Refinancing Too Soon?

Some people believe they shouldn’t refinance more often than once every two years. The determining factors are if you’ll lower your payments and plan to stay in the home long enough to recapture the cost of refinancing. If so, you should consider refinancing.

Interest rates have actually come down significantly in the past 12 months and even more in the past 24 months. According to the Freddie Mac Primary Mortgage Market Survey®, rates on a 30 year fixed rate mortgage are down to 3.6% in August, 2012 compared to 4.27% one year earlier.

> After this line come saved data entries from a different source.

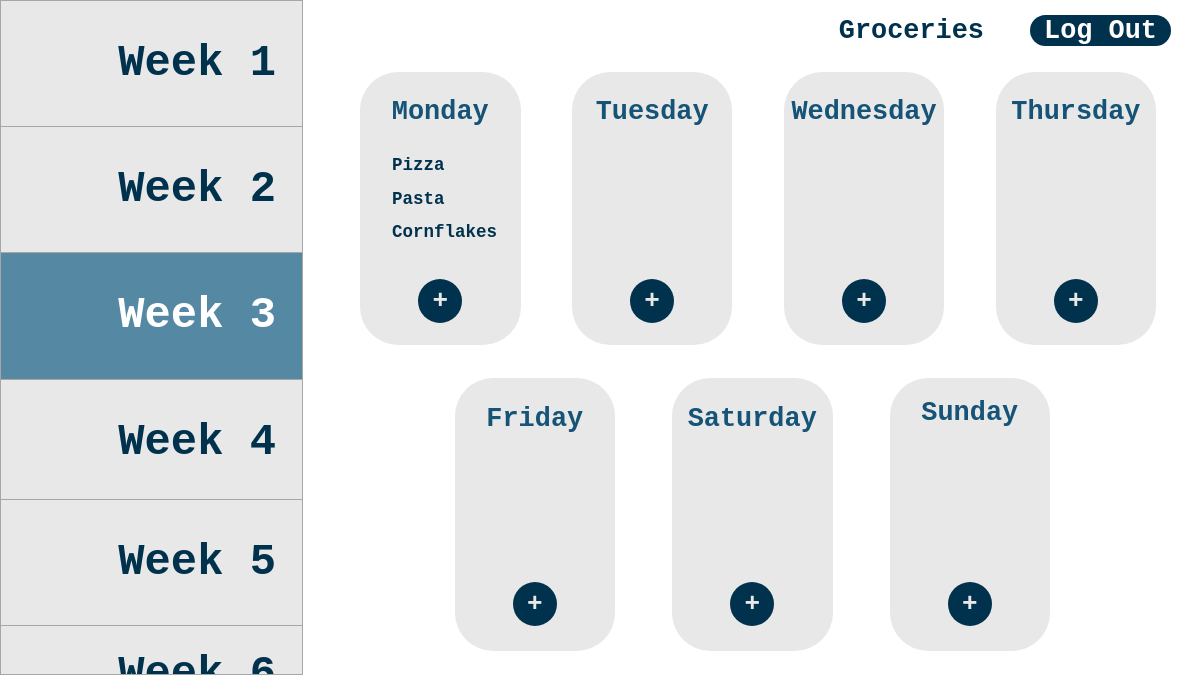
<!DOCTYPE html>
<html lang="en">
<head>
<meta charset="utf-8">
<title>Weekly meal planner</title>
<style>
:root {
  --navy: #00324d;
  --title: #155377;
  --active: #5588a3;
  --panel: #e8e8e8;
  --line: #a6a6a6;
  --white: #ffffff;
}
* { box-sizing: border-box; margin: 0; padding: 0; }
body {
  width: 1200px; height: 675px; overflow: hidden;
  display: flex;
  background: var(--white); color: var(--navy);
  font-family: "Liberation Mono", "Courier New", monospace;
  font-weight: 700;
}
a { color: inherit; text-decoration: none; }
ul { list-style: none; }

.weeks { flex: none; width: 303px; height: 675px; overflow: hidden; border: 1px solid var(--line); }
.weeks ul { display: flex; flex-direction: column; }
.week {
  flex: none; height: 126px; padding: 41px 26px 0 0;
  border-bottom: 1px solid var(--line);
  background: var(--panel);
  font-size: 43.8px; line-height: 44px; text-align: right;
}
.week.active { height: 127px; background: var(--active); color: var(--white); }
.week.short { height: 120px; }
.week.last { height: 140px; padding-top: 27px; }

.planner { flex: none; width: 897px; height: 675px; }
.topbar {
  height: 72px; padding: 15px 29px 0 0;
  display: flex; justify-content: flex-end; gap: 46px;
  font-size: 26.9px; line-height: 33px;
}
.logout { width: 141px; height: 31px; border-radius: 16px; background: var(--navy); color: var(--white); text-align: center; }

.days { display: flex; }
.days.first { padding-left: 57px; gap: 51.4px; }
.days.second { padding: 32.5px 0 0 151.5px; gap: 57px; }
.day {
  flex: none; width: 160.5px; height: 273px; padding: 26px 0 22px;
  display: flex; flex-direction: column; align-items: center;
  border-radius: 38px; background: var(--panel);
}
.second .day { padding: 27px 0 25px; }
.second .day.raised { padding-top: 21px; }
.day h2 { font-size: 26.9px; line-height: 28px; color: var(--title); }
.meals { align-self: flex-start; padding: 23px 0 0 32px; font-size: 17.5px; line-height: 33.6px; }
.add {
  width: 44px; height: 44px; margin-top: auto;
  border-radius: 50%; background: var(--navy); color: var(--panel);
  font-size: 26px; line-height: 44px; text-align: center;
}
</style>
</head>
<body>
<nav class="weeks">
  <ul>
    <li class="week"><a href="#">Week 1</a></li>
    <li class="week"><a href="#">Week 2</a></li>
    <li class="week active"><a href="#">Week 3</a></li>
    <li class="week short"><a href="#">Week 4</a></li>
    <li class="week"><a href="#">Week 5</a></li>
    <li class="week last"><a href="#">Week 6</a></li>
  </ul>
</nav>
<main class="planner">
  <header class="topbar">
    <a href="#">Groceries</a>
    <a class="logout" href="#">Log Out</a>
  </header>
  <div class="days first">
    <section class="day">
      <h2>Monday</h2>
      <ul class="meals">
        <li>Pizza</li>
        <li>Pasta</li>
        <li>Cornflakes</li>
      </ul>
      <a class="add" href="#">+</a>
    </section>
    <section class="day"><h2>Tuesday</h2><a class="add" href="#">+</a></section>
    <section class="day"><h2>Wednesday</h2><a class="add" href="#">+</a></section>
    <section class="day"><h2>Thursday</h2><a class="add" href="#">+</a></section>
  </div>
  <div class="days second">
    <section class="day"><h2>Friday</h2><a class="add" href="#">+</a></section>
    <section class="day"><h2>Saturday</h2><a class="add" href="#">+</a></section>
    <section class="day raised"><h2>Sunday</h2><a class="add" href="#">+</a></section>
  </div>
</main>
</body>
</html>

Refinancing in the example below would save the homeowner $67.04 per month and they would recapture the cost of refinancing in 3 years and 9 months based on approximately $3,000 of closing costs.

Click Here to make your own projection on a Refinance Analysis calculator.

Great Investment

If you invest in a savings account, you’ll make less than 1% and will have to pay income tax on the earnings. On the other hand, contribute something extra to your house payment on a regular basis and you’ll essentially, earn at the mortgage interest rate which is certain to be more than you’re earning in the bank.

Making additional principal contributions on your mortgage will save interest, retire debt and build equity. An extra $100 a month in the example shown will save thousands in interest and short the term of the mortgage as well.

Reducing your cost of housing is another way to improve the investment in your home. Becoming debt-free is a worthy goal that is achieved with discipline and good decisions. Suggestions like this are part of my commitment to help people be better homeowners when they buy, sell and all the years in between.

Risk Determines Rate

Regardless of what a lender quotes on mortgage rates, the actual rate paid by a borrower is based on a number of variables. Lenders determine whether to loan money and at what rate based on the risk involved with the transaction.

Factors that increase the risk that the loan will be repaid will proportionately increase the interest rate charged to the borrower. If the risk becomes too high, the loan will not be approved.

  • Loan amounts – conventional loans for more than the conforming limits set by Fannie Mae are considered jumbo loans and generally have a higher interest rate.
  • FICO score – the lowest interest rate is reserved for the highest credit scores; the lower the score, the higher the rate borrower will pay.
  • Occupancy – borrowers occupying a home as their principal residence are considered a better loan risk than second homes and investment properties.
  • Loan purpose – purchase transactions generally have the lowest interest rate while refinancing a home is generally higher.
  • Debt-to-Income ratio – a borrower’s monthly liabilities divided by their gross monthly income develops a ratio that helps lenders to assess the borrower’s ability to repay the mortgage.
  • Loan-to-Value ratio – the lower the percentage of the loan to the appraised value of the property will generally lower the interest rate.
Any combination of these factors could limit a borrower’s ability to secure a mortgage at the rate initially quoted. Being pre-approved by a trusted mortgage professional is the best way to know what rate you can expect to pay. Please call for a recommendation.